*TASK*.
Filter the listing below, keeping every line that holds "body".

*THE DATA*.
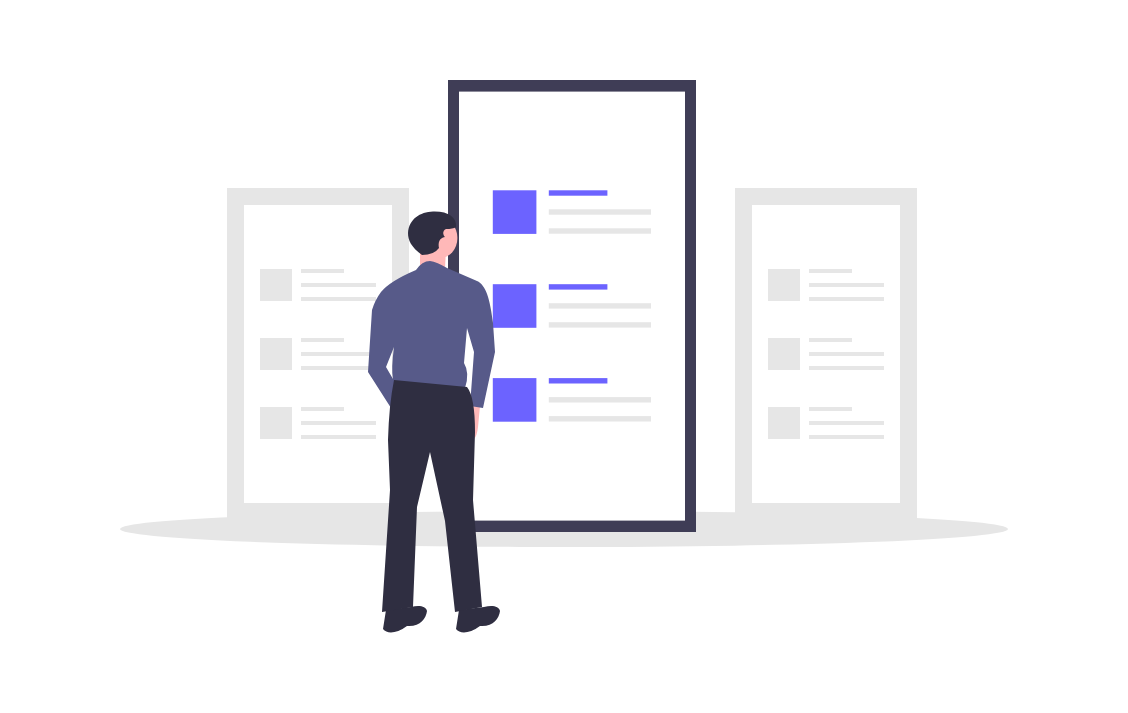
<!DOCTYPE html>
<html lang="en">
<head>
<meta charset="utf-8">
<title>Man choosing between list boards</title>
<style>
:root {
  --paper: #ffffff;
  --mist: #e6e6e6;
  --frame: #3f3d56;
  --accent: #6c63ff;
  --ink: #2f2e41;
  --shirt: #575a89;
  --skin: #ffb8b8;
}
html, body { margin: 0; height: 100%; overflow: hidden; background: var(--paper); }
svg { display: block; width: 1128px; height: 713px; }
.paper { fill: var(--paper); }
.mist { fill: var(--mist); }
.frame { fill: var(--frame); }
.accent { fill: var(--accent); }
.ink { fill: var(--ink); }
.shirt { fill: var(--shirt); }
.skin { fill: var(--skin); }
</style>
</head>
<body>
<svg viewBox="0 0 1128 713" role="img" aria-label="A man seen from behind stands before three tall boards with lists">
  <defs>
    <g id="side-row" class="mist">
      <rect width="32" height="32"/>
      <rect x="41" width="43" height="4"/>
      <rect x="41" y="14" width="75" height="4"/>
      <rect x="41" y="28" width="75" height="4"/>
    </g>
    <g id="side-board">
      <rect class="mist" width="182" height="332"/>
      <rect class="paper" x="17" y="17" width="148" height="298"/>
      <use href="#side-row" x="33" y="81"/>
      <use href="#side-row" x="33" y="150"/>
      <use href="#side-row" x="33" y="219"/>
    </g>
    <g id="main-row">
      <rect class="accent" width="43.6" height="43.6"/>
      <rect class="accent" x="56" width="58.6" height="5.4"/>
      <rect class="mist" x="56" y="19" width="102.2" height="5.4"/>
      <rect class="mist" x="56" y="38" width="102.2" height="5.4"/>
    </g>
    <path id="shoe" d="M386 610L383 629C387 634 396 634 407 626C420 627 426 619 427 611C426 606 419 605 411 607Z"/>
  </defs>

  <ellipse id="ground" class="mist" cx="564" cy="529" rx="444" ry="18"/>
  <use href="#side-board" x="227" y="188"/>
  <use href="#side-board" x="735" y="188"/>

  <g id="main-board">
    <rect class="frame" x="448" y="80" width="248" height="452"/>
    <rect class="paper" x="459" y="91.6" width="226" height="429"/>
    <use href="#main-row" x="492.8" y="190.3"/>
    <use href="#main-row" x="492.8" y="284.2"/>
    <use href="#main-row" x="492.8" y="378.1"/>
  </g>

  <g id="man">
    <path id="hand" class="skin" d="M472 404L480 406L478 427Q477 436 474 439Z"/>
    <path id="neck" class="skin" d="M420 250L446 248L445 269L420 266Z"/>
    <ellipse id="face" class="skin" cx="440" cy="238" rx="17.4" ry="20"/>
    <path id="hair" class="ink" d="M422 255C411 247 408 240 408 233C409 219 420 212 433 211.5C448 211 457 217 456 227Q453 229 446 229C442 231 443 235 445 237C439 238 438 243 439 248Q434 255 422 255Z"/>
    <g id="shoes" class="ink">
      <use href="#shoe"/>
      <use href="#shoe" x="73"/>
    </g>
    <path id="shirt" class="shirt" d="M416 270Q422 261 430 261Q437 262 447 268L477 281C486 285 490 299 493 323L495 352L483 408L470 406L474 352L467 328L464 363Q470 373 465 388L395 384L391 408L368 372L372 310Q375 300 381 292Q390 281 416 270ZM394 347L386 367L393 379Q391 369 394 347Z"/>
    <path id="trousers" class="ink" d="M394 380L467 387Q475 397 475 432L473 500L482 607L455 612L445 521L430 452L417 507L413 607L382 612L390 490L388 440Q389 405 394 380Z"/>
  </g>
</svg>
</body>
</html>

==

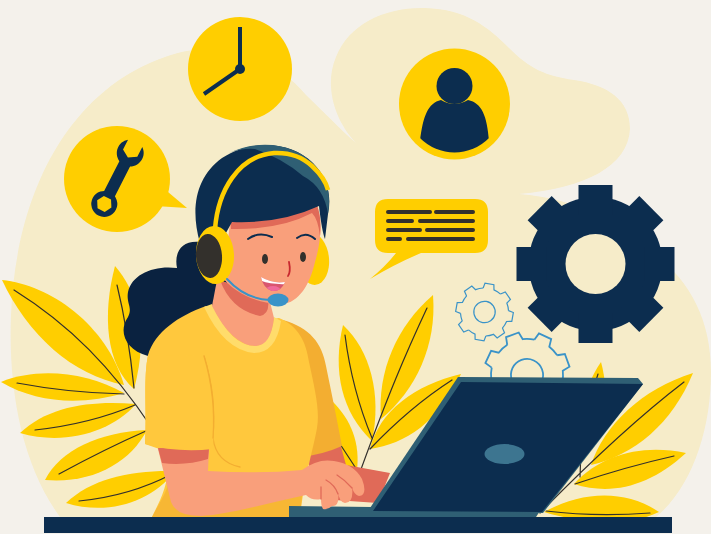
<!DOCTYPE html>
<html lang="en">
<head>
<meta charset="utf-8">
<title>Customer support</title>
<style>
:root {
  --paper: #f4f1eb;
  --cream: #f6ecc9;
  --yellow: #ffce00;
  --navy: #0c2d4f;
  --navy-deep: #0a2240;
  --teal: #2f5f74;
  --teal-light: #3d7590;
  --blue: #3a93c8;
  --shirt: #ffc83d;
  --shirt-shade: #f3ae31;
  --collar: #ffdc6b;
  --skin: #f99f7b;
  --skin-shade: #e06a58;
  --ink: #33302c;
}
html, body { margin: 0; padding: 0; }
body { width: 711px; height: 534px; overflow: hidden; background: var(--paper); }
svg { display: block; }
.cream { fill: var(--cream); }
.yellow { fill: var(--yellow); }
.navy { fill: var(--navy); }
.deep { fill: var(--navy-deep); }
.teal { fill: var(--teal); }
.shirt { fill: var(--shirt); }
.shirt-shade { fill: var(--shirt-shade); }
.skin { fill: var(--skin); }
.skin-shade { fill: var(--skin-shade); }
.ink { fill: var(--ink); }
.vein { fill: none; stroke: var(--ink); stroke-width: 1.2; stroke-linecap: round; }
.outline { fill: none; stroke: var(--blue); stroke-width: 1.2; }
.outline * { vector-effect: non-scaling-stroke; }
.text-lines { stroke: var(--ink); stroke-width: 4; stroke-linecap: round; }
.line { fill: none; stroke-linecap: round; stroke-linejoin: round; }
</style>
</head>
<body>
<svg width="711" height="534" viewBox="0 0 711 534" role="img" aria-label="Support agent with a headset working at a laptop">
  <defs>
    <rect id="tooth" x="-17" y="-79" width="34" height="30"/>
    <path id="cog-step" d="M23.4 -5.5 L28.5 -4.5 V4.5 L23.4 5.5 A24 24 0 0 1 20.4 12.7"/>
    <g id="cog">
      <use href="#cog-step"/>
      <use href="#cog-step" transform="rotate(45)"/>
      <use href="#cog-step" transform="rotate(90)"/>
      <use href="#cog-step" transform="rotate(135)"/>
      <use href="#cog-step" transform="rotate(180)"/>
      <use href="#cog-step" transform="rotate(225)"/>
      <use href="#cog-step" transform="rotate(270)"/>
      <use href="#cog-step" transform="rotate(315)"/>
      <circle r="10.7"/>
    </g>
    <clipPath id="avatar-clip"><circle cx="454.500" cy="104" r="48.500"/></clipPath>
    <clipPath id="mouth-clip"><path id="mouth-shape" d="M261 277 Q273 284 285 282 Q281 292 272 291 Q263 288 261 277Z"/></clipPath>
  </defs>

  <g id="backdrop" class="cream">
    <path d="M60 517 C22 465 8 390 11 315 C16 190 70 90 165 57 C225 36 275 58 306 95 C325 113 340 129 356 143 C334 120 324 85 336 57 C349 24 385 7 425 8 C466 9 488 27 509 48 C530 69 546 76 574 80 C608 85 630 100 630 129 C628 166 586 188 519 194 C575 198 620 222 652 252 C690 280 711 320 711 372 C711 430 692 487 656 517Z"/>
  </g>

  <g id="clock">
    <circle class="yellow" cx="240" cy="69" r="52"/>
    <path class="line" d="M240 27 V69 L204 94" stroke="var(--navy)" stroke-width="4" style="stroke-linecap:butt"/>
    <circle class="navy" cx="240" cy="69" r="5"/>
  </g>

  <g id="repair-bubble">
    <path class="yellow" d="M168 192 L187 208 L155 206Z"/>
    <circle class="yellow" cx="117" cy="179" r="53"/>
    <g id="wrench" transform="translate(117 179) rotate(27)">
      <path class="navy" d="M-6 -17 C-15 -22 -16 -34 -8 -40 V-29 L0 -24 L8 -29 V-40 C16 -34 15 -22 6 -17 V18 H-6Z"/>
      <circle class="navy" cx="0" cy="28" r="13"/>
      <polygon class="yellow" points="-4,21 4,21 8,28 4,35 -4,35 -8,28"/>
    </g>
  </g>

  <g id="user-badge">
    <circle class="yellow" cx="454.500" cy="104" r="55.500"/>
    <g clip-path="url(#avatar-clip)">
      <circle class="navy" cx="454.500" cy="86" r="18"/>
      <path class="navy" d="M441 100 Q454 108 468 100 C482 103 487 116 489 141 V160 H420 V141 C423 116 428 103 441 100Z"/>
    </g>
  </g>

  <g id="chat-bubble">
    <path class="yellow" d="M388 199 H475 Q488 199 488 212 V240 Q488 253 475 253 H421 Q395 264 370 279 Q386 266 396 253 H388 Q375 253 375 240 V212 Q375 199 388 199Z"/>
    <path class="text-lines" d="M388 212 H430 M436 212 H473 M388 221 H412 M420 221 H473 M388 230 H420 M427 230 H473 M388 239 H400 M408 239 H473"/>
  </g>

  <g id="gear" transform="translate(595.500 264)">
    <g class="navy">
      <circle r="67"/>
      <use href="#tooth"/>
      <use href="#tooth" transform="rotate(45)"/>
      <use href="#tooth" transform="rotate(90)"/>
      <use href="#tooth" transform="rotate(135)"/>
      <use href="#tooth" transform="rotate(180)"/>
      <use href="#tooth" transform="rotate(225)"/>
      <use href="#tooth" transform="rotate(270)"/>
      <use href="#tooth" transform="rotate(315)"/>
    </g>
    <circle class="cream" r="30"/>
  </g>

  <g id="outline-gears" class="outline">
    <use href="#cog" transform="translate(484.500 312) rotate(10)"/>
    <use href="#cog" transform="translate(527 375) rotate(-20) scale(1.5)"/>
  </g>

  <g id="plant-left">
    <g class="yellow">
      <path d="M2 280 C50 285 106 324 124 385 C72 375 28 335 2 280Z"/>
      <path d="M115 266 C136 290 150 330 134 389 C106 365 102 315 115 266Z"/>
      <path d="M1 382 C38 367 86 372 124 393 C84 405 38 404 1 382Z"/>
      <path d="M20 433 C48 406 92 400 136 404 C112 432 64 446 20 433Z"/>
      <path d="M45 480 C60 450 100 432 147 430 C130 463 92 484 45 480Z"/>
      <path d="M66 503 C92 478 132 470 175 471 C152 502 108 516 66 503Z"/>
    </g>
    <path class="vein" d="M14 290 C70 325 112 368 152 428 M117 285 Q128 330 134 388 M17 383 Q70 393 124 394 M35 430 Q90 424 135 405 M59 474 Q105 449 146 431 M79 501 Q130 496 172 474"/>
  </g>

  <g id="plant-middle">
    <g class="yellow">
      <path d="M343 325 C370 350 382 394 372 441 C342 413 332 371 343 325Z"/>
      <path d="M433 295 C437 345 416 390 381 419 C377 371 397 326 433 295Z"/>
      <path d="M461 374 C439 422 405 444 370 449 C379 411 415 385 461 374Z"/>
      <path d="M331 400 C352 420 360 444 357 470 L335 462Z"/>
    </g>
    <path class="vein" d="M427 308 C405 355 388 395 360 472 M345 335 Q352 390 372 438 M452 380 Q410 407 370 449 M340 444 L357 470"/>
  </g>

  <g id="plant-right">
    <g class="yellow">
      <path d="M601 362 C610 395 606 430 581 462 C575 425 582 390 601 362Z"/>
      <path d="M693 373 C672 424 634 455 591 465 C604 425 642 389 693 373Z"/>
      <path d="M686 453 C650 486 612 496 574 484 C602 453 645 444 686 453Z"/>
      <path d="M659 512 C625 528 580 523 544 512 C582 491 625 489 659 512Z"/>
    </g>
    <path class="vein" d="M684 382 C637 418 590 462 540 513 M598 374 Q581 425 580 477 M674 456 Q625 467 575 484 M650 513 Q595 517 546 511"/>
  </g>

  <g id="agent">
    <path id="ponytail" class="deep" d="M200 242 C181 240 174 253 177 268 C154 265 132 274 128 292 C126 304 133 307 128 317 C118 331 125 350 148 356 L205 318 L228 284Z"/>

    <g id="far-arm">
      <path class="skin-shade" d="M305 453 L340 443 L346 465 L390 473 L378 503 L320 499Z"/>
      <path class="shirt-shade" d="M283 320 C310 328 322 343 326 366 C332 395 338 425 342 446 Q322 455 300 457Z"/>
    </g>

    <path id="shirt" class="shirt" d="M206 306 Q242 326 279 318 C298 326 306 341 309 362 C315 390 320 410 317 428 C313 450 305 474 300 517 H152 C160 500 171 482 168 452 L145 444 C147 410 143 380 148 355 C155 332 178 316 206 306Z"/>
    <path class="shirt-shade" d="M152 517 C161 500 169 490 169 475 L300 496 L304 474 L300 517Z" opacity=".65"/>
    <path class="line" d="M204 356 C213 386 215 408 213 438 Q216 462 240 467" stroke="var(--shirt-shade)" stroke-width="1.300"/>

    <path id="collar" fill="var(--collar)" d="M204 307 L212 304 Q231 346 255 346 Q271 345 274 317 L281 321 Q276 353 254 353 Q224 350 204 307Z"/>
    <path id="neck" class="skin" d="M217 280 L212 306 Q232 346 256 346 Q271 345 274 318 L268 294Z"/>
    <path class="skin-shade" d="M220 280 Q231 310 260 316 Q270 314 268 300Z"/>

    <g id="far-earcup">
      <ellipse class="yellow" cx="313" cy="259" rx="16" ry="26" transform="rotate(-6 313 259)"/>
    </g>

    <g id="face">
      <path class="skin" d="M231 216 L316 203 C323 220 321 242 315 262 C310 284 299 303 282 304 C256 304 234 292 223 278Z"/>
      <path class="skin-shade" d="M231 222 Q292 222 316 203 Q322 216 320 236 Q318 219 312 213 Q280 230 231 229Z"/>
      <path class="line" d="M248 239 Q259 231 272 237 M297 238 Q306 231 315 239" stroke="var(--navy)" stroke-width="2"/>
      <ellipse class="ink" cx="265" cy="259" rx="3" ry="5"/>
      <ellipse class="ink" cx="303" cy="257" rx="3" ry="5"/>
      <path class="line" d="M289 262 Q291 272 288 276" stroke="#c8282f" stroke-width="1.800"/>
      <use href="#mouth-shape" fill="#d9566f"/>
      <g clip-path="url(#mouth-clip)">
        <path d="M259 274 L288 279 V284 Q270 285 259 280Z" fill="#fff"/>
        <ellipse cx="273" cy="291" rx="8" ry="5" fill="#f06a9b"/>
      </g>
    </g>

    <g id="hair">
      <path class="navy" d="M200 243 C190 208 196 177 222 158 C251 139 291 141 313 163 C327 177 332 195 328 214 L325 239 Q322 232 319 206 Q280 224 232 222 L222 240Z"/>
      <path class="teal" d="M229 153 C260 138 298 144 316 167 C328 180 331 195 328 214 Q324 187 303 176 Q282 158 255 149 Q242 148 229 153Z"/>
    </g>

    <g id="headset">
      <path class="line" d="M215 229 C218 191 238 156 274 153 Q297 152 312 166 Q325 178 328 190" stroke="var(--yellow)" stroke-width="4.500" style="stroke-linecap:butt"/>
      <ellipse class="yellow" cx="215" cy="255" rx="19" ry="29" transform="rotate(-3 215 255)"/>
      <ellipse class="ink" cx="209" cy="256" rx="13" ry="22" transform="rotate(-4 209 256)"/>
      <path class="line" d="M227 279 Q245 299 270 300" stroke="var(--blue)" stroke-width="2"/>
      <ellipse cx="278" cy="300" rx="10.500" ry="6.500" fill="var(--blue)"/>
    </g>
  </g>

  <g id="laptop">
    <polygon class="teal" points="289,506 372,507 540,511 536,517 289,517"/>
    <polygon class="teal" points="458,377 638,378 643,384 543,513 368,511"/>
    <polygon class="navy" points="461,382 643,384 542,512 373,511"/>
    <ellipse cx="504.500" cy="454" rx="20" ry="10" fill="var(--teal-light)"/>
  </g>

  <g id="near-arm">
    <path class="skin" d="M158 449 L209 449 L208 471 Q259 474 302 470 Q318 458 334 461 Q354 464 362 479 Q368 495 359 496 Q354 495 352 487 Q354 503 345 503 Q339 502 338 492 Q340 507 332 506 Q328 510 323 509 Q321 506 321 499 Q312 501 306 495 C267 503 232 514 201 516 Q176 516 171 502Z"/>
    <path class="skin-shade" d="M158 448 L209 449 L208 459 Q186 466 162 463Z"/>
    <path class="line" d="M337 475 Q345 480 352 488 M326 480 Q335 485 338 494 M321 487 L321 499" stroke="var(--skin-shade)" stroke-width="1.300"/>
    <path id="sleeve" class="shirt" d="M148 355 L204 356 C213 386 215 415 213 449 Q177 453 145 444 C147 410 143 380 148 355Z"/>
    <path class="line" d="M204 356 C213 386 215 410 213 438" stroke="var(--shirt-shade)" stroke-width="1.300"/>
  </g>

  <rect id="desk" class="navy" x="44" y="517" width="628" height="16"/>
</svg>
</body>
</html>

*RESULT FOR THIS EXERCISE*.
html, body { margin: 0; height: 100%; overflow: hidden; background: var(--paper); }
<body>
</body>
html, body { margin: 0; padding: 0; }
body { width: 711px; height: 534px; overflow: hidden; background: var(--paper); }
<body>
</body>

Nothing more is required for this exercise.